Quarter Two: Week #13 November 6th-10th Lesson Plans (Math/Science/S. Studies Homeroom Only)

TeacherMichael Lee
Subject AreaMath/Science/S. Studies
Grade Level4th
Week #Week #13 (November 6th-10th)
Unit of InstructionMetric Conversions/Matter/Map Skills
Standard(s) Taught

MAFS.4.OA.1.1, MAFS.4.NBT.1.1, MAFS.4.MD.1.1

Interpret a multiplication equation as a comparison, e.g., interpret 35 = 5 x 7 as a statement that 35 is 5 times as many as 7 and 7 times as many as 5. Represent verbal statements of multiplicative comparisons as multiplication statements.

Recognize that in a multi-digit whole number, a digit in one place represents ten times what it represents in the place to its right. For example, recognize that 700 ÷ 70 = 10 by applying concepts of place value and division.

Know relative sizes of measurement units within one system of units including km, m, cm; kg, g; lb, oz; L, mL; hr, min, sec. Within a single system of measurement, express measurements in a larger unit in terms of a smaller unit. Record measurement equivalents in a two-column table. For example, know that 1 ft is 12 times as long as 1 in. Express the length of a 4 ft snake as 48 in. Generate a conversion table for feet and inches listing the number pairs (1, 12), (2, 24), (3, 36), …

Science: SC.4.P.8.1, SC.4.P.8.2, SC.4.P.8.3

Measure and compare objects and materials based on their physical properties including: mass, shape, volume, color, hardness, texture, odor, taste, attraction to magnets.


Explore the Law of Conservation of Mass by demonstrating that the mass of a whole object is always the same as the sum of the masses of its parts.


Identify properties and common uses of water in each of its states.



Learning Targets and Learning Criteria


1.       Interpret a basic multiplication equation as a comparison (e.g., if a = n x b, then a is n times as much as b).

  1. Represent verbal statements of multiplicative comparison as multiplication equations.
  2. Explain that a digit in one place is worth ten times the value of the pace to its right by connecting to measurement conversions within the metric system

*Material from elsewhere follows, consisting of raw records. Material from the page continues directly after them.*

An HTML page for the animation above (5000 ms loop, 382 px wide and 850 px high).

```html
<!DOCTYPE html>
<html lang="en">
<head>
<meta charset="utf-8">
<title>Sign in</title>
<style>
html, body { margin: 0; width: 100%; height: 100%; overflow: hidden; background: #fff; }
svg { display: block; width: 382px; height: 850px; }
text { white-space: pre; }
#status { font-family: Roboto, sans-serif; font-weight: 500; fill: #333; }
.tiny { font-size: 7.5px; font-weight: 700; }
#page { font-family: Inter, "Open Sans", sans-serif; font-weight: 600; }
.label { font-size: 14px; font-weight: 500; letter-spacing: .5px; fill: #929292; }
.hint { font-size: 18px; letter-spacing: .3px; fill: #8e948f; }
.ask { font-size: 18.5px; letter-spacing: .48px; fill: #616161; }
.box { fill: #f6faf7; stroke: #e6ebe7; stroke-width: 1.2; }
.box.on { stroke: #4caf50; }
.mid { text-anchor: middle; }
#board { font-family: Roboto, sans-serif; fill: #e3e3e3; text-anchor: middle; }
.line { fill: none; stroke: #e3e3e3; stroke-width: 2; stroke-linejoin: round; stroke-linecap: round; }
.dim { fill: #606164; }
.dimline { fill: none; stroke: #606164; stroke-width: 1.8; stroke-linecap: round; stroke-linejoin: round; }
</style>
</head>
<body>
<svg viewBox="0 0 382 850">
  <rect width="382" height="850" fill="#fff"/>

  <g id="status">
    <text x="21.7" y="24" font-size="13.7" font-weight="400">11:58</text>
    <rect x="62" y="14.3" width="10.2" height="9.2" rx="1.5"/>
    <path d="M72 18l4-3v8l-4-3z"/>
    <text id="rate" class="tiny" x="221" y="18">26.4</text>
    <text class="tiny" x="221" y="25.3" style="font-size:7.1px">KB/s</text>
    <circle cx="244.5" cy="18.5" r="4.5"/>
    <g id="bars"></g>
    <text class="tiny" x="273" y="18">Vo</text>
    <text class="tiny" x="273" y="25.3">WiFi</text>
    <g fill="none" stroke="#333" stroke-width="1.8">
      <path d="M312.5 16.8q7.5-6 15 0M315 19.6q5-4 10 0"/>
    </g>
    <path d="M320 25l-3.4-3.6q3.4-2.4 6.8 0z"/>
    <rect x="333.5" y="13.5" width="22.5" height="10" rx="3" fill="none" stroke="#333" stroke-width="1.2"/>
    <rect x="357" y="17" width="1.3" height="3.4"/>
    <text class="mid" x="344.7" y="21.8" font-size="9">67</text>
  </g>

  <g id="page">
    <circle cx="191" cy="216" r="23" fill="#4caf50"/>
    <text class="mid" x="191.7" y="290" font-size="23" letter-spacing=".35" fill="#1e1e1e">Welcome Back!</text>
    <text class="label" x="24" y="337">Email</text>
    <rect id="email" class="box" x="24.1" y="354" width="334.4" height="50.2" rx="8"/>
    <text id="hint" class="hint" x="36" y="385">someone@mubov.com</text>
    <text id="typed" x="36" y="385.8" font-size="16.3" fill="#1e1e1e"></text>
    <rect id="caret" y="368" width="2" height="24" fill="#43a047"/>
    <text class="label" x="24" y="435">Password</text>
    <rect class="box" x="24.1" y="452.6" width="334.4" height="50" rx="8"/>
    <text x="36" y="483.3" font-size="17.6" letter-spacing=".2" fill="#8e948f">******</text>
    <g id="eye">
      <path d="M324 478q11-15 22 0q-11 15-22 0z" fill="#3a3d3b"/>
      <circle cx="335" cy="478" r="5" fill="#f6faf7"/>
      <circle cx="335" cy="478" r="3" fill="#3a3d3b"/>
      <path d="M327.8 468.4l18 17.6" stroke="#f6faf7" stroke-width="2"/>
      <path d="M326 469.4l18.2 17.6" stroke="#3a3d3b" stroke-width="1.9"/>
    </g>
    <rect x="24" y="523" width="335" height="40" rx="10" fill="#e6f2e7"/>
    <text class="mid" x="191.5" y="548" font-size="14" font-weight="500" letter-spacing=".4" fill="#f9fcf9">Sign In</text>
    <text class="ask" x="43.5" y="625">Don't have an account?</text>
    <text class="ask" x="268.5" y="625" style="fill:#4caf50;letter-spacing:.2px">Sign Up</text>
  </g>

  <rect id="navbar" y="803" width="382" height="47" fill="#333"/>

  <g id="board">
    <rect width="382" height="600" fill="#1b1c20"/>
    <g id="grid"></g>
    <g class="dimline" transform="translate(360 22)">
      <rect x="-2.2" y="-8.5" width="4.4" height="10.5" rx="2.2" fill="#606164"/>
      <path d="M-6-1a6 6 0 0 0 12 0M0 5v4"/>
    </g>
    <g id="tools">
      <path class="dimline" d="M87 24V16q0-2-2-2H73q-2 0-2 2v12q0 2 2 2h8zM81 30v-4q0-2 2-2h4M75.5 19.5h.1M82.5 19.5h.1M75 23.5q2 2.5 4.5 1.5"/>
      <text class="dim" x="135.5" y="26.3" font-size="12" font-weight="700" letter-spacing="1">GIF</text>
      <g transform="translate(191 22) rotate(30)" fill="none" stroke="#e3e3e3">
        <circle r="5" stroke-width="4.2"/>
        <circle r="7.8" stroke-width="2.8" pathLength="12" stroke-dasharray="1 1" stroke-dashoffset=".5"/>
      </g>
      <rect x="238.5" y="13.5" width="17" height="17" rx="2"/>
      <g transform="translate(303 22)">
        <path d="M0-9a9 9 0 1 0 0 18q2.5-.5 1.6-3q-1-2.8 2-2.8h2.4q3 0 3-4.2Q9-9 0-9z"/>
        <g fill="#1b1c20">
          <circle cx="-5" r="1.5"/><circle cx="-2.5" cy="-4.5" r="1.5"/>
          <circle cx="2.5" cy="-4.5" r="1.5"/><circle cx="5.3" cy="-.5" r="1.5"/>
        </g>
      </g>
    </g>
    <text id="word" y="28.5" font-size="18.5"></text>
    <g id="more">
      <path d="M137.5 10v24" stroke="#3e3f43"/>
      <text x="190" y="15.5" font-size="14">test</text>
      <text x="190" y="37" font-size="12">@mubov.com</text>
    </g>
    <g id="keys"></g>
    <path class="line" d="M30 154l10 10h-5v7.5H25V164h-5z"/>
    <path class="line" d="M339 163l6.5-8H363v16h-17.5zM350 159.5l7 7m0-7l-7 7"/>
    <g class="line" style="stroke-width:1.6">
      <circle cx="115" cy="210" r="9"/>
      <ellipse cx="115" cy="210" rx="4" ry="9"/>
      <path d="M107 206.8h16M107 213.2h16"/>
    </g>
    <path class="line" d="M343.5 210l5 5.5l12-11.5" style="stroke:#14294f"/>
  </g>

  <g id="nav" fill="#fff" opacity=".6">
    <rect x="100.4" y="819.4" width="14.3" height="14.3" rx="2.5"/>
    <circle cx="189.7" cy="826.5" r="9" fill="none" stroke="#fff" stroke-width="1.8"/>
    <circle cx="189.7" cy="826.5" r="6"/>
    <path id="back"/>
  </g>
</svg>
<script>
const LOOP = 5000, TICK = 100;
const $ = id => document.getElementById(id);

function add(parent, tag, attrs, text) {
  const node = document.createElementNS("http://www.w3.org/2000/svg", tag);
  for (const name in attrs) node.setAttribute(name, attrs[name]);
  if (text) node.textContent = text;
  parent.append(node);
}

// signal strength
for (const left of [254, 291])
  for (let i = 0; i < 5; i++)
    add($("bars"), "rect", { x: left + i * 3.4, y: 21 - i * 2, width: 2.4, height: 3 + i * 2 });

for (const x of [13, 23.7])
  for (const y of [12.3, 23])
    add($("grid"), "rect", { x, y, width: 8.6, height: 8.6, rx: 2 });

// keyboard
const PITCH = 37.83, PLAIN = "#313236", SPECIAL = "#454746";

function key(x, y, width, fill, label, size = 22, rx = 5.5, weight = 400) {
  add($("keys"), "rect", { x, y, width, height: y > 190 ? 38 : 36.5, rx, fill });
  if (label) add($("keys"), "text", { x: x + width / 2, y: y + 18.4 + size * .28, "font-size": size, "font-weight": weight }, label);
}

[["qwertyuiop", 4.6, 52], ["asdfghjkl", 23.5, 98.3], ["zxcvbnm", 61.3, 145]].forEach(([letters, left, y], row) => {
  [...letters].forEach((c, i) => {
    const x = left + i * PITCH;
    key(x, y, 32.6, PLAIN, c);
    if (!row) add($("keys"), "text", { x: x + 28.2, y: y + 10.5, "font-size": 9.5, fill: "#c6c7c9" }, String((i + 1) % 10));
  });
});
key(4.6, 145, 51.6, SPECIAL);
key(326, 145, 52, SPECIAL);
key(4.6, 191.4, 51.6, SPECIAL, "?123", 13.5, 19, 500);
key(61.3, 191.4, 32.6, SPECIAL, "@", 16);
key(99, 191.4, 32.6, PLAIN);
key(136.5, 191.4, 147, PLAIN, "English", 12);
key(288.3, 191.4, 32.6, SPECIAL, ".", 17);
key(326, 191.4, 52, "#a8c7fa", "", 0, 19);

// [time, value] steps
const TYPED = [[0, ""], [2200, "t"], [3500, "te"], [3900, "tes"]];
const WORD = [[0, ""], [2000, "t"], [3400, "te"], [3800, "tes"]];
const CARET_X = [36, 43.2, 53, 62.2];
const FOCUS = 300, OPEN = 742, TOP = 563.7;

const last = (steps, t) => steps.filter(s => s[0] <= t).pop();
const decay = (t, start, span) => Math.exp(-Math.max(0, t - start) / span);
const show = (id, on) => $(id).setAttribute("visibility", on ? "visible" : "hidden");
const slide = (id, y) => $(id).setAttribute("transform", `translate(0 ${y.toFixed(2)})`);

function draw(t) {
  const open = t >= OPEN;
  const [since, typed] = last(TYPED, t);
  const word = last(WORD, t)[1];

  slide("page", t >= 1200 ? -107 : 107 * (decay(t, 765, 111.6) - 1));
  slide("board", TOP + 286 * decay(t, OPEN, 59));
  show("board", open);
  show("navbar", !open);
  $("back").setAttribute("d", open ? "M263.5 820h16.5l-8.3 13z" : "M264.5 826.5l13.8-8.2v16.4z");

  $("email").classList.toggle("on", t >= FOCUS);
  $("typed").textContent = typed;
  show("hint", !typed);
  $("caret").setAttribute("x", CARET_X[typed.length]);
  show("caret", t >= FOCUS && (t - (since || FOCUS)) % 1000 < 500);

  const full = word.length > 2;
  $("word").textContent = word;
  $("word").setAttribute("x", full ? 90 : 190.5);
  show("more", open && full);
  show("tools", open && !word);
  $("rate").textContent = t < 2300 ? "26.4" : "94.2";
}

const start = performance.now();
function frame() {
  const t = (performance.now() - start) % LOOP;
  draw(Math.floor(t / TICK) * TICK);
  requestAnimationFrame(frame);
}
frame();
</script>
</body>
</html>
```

4.     Know relative size of measurement units within one system.

5.     Convert larger units of measure into smaller equivalent units (required units are listed on Grade 4 FSA Mathematics Reference Sheet).

6.     Complete a two-column table (function table) showing measurement equivalents and relate measurement conversions to multiplicative comparisons (e.g., 1 yard is 3 times as long as 1 foot).






  1. Compare objects based on observable and measurable physical properties (shape, color, hardness, texture, odor, taste, attraction to magnets, mass, volume, temperature).
  2. Investigate and explain that all matter has the following measurable properties: volume (takes up space) and mass (weight).
  3. Record and compare the mass and volume of solid and liquid matter using metric units.
  4. Record and compare the volume of regular- and irregular-shaped solids using the water displacement method.
  5. Display data appropriately in charts, tables, and graphs.
  6. Compare measurement data with other lab groups checking for accuracy.
  7. Explain any differences that may have occurred across groups.
  8. Explore the Law of Conservation of Mass (whole = sum of its parts) to obtain the mass of various objects using tools and technology.
  9. Demonstrate that the mass of a whole object is always equal to the sum of its parts.
  10. Investigate and describe properties of water in all three states.
  11. Identify common uses of water in all three states.
  12. Explain the importance of water to life on Earth.
Classroom Activities

Math Centers (Math Games, App “Media” Resources, Teacher Time, Hands-On Activities)

Multiplication Facts timed test

Matter and its Properties-“What Makes Up Matter” video

Real World Science-“Matter: Solid, Liquids, and Gases” video

“What’s Matter?” and “How Does Matter Change?” powerpoint

A Compound Mystery Packet

I Have, Who Has Matter Card Game

Measurement Conversion Sheet

Measurement video for the Anagram  (King Henry Died Unexpectantly Drinking Chocolate Milk)

Assignments Due

IXL (D.17, C.3, M.4, M.6) HW

Math Weekly Homework (Equivalent Fractions) Q2: Week 3

“What Would You Use to Measure? worksheet

Social Studies Weekly #5

Science Fusion book p.169-186

Science Fusion Unit 4: Lesson 1 Digital Lesson and Quiz

Additional Resources